Records for processing:
-=-=-

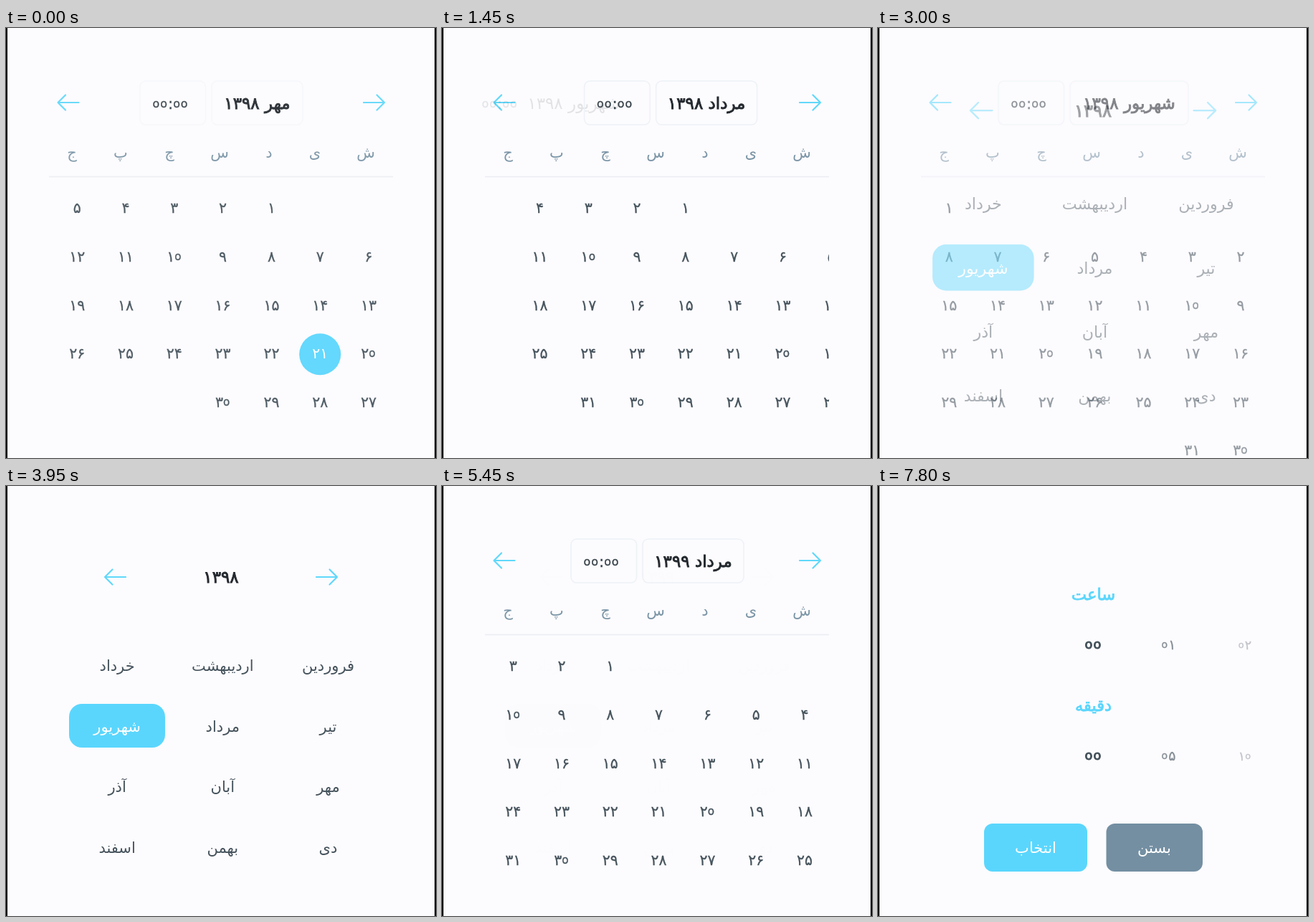
An HTML page that plays this animation: 600x600 px, repeating every 8000 ms.

```html
<!DOCTYPE html>
<html lang="fa">
<head>
<meta charset="utf-8">
<title>Date picker</title>
<style>
  html, body { margin: 0; width: 100%; height: 100%; overflow: hidden; background: #fcfbfe; }
  svg { display: block; width: 100vw; height: 100vh; }
  text { font-family: "DejaVu Sans", sans-serif; font-size: 21px; text-anchor: middle; direction: rtl; fill: #44525b; }
  .num { direction: ltr; unicode-bidi: bidi-override; font-size: 20.5px; stroke: #44525b; stroke-width: .3; }
  .zero { font-size: .74em; baseline-shift: 2px; letter-spacing: 1px; }
  .title { font-size: 23px; fill: #23292e; stroke: #23292e; stroke-width: .9; }
  .plain { font-size: 23px; fill: #23292e; }
  .clock { font-size: 21.5px; fill: #343d43; }
  .week { font-size: 21px; fill: #7b95a6; }
  .light { fill: #fff; stroke: none; }
  .label { font-size: 22.5px; fill: #5ad6fd; stroke: #5ad6fd; stroke-width: .9; }
  .now { font-size: 24px; stroke-width: 1; }
  .soon { font-size: 19px; opacity: .65; }
  .later { font-size: 17.5px; opacity: .32; }
  .arrow { fill: none; stroke: #60d8fa; stroke-width: 2.2; stroke-linecap: round; stroke-linejoin: round; }
  .box { fill: none; stroke: #edf2f6; stroke-width: 1.5; }
  .accent { fill: #5ad6fd; }
  .muted { fill: #748fa2; }
</style>
</head>
<body>
<svg id="stage" viewBox="0 0 600 600"></svg>
<script>
const LOOP = 8000, SLIDE = 166, COLUMN = 67.8, ROW = 67.6;
const MONTHS = ['فروردین', 'اردیبهشت', 'خرداد', 'تیر', 'مرداد', 'شهریور',
                'مهر', 'آبان', 'آذر', 'دی', 'بهمن', 'اسفند'];
const WEEK = [['ش', 502], ['ی', 431], ['د', 367], ['س', 298], ['چ', 228], ['پ', 160], ['ج', 92]];

// first: weekday column of day 1; width: space taken by the title text
const PAGES = [
  { month: 6, year: 1398, first: 2, days: 30, width: 92, picked: 21 },
  { month: 5, year: 1398, first: 6, days: 31, width: 130 },
  { month: 4, year: 1398, first: 3, days: 31, width: 106 },
  { month: 4, year: 1399, first: 4, days: 31, width: 106, picked: 14 }
];
// dir 1: the new page enters from the right, -1: from the left
const TURNS = [
  { at: -1000, page: 0, dir: 0 },
  { at: 827, page: 1, dir: 1 },
  { at: 1327, page: 2, dir: 1 },
  { at: 2225, page: 1, dir: -1 },
  { at: 4700, page: 3, dir: 0 }
];

const persian = n => String(n).replace(/\d/g, d => String.fromCharCode(0x6f0 + +d));
const ringZeros = s => s.replace(/۰/g, '<tspan class="zero">o</tspan>');
const text = (x, y, s, cls = '') => `<text x="${x}" y="${y}" class="${cls}">${s}</text>`;
const number = (x, y, n, cls = '') => text(x, y, ringZeros(persian(n)), 'num ' + cls);
const group = (id, body) => `<g id="${id}">${body}</g>`;
const rect = (x, y, w, h, r, cls) =>
  `<rect x="${x}" y="${y}" width="${w}" height="${h}" rx="${r}" class="${cls}"/>`;
const arrow = (x, y, dir) =>
  `<path class="arrow" d="M${x - 14.5 * dir} ${y}h${29 * dir}m${-10.5 * dir} -10.5l${10.5 * dir} 10.5l${-10.5 * dir} 10.5"/>`;

const caption = p => `${MONTHS[p.month]} ${persian(p.year)}`;

function boxedTitle(p) {
  const box = p.width + 35, left = 300.5 - (box + 100) / 2;
  return `<g class="frames">${rect(left, 74, 91.5, 61, 8, 'box')}${rect(left + 100, 74, box, 61, 8, 'box')}</g>` +
    number(left + 42.5, 113, '00:00', 'clock') +
    text(left + 100 + box / 2, 113, caption(p), 'title');
}

function plainTitle(p) {
  const left = 300 - (p.width + 62) / 2;
  return number(left + 24, 113, '00:00', 'clock') +
    text(left + 62 + p.width / 2, 113, caption(p), 'plain');
}

function dayGrid(p, i) {
  let dates = '', mark = '';
  for (let day = 1; day <= p.days; day++) {
    const slot = p.first + day - 1;
    const x = 506 - COLUMN * (slot % 7), y = 252 + ROW * Math.floor(slot / 7);
    dates += number(x, y + 6.3, day);
    if (day === p.picked) {
      mark = `<circle cx="${x}" cy="${y + 1 - 0.5}" r="29" class="accent"/>` + number(x, y + 6.3, day, 'light');
    }
  }
  return dates + group('mark' + i, mark);
}

function calendar() {
  const pages = PAGES.map((p, i) =>
    group('old' + i, plainTitle(p)) + group('title' + i, boxedTitle(p))).join('');
  const grids = PAGES.map((p, i) => group('days' + i, dayGrid(p, i))).join('');
  return arrow(87, 104, -1) + arrow(513.5, 104, 1) + pages +
    WEEK.map(([s, x]) => text(x, 181, s, 'week')).join('') +
    '<path d="M60 207.5H540" stroke="#ecedf2" stroke-width="1.5"/>' +
    `<g clip-path="url(#window)">${grids}</g>`;
}

function monthPicker() {
  const names = MONTHS.map((name, i) =>
    text(449.5 - 147.2 * (i % 3), 258 + 84.5 * Math.floor(i / 3), name, i === 5 ? 'light' : '')).join('');
  return arrow(152.5, 127, -1) + arrow(447.5, 127, 1) +
    group('oldYear', text(300, 135, persian(1398), 'title')) +
    group('newYear', text(300, 135, persian(1399), 'title')) +
    rect(88, 304, 134, 61, 18, 'accent') + names;
}

function wheel(y, step) {
  return number(300.5, y + 1, '00', 'now') +
    number(405.5, y, String(step).padStart(2, '0'), 'soon') +
    number(512, y, String(2 * step).padStart(2, '0'), 'later');
}

function timePicker() {
  return text(300.5, 159, 'ساعت', 'label') + wheel(228, 1) +
    text(300.5, 314, 'دقیقه', 'label') + wheel(383, 5) +
    rect(148, 471, 144, 67, 12, 'accent') + text(220, 512, 'انتخاب', 'light') +
    rect(318.5, 471, 134.5, 67, 12, 'muted') + text(385.5, 512, 'بستن', 'light');
}

document.getElementById('stage').innerHTML =
  '<clipPath id="window"><path d="M60 210H540V600H60z"/></clipPath>' +
  '<path d="M0 0H600V600H0z" fill="#fcfbfe"/>' +
  group('calendar', calendar()) + group('months', monthPicker()) + group('time', timePicker()) +
  '<path d="M0 0H2V600H0zM598 0H600V600H598z"/>';

const el = {};
document.querySelectorAll('g[id]').forEach(g => el[g.id] = g);
const frames = document.querySelectorAll('.frames');
const clocks = document.querySelectorAll('#title3 .clock');

const progress = (t, start, length) => Math.min(1, Math.max(0, (t - start) / length));
const quintOut = u => 1 - (1 - u) ** 5;

// cubic-bezier(.25, .1, .25, 1)
function ease(u) {
  if (u <= 0 || u >= 1) return u;
  let low = 0, high = 1, s;
  for (let i = 0; i < 24; i++) {
    s = (low + high) / 2;
    const x = .75 * s * (1 - s) ** 2 + .75 * s * s * (1 - s) + s ** 3;
    if (x < u) low = s; else high = s;
  }
  return .3 * s * (1 - s) ** 2 + 3 * s * s * (1 - s) + s ** 3;
}

function show(g, opacity, transform = '') {
  g.setAttribute('display', opacity > 0.002 ? 'inline' : 'none');
  g.setAttribute('opacity', opacity);
  g.setAttribute('transform', transform);
}
const shift = x => `translate(${x} 0)`;
const zoom = k => `translate(300 338) scale(${k}) translate(-300 -338)`;

function render(t) {
  const toMonths = ease(progress(t, 2870, 500));
  const toDays = ease(progress(t, 5125, 350));
  const toTime = ease(progress(t, 7375, 430));
  const intro = progress(t, 0, 400);

  show(el.calendar, (.94 + .06 * intro) * (1 - toMonths + toDays - toTime));
  show(el.months, toMonths - toDays, zoom(1.1 - .1 * toMonths));
  show(el.time, toTime, zoom(1.1 - .1 * toTime));
  frames.forEach(f => f.setAttribute('opacity', .4 + .6 * intro));
  clocks.forEach(c => c.setAttribute('opacity', 1 - .25 * progress(t, 7075, 125)));

  const turnIndex = TURNS.findLastIndex(turn => t >= turn.at);
  const turn = TURNS[turnIndex], before = TURNS[turnIndex - 1];
  const p = quintOut(progress(t, turn.at, 350));
  const offset = turn.dir * SLIDE * (1 - p);
  PAGES.forEach((_, i) => {
    const current = i === turn.page ? 1 : 0;
    const leaving = before && turn.dir && i === before.page;
    show(el['title' + i], current, shift(offset));
    show(el['days' + i], current, shift(2 * offset));
    show(el['old' + i], leaving ? 1 - p : 0, shift(-turn.dir * SLIDE * p));
  });
  show(el.mark3, ease(progress(t, 6225, 325)));

  const y = quintOut(progress(t, 4225, 350));
  show(el.oldYear, 1 - y, shift(SLIDE * y));
  show(el.newYear, t >= 4225 ? 1 : 0, shift(-SLIDE * (1 - y)));
}

const began = performance.now();
function tick() {
  render((performance.now() - began) % LOOP);
  requestAnimationFrame(tick);
}
render(0);
requestAnimationFrame(tick);
</script>
</body>
</html>
```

-=-=-

For the word "zoom", show every line of the entries that holds it.

Solution to this exercise:
const zoom = k => `translate(300 338) scale(${k}) translate(-300 -338)`;
  show(el.months, toMonths - toDays, zoom(1.1 - .1 * toMonths));
  show(el.time, toTime, zoom(1.1 - .1 * toTime));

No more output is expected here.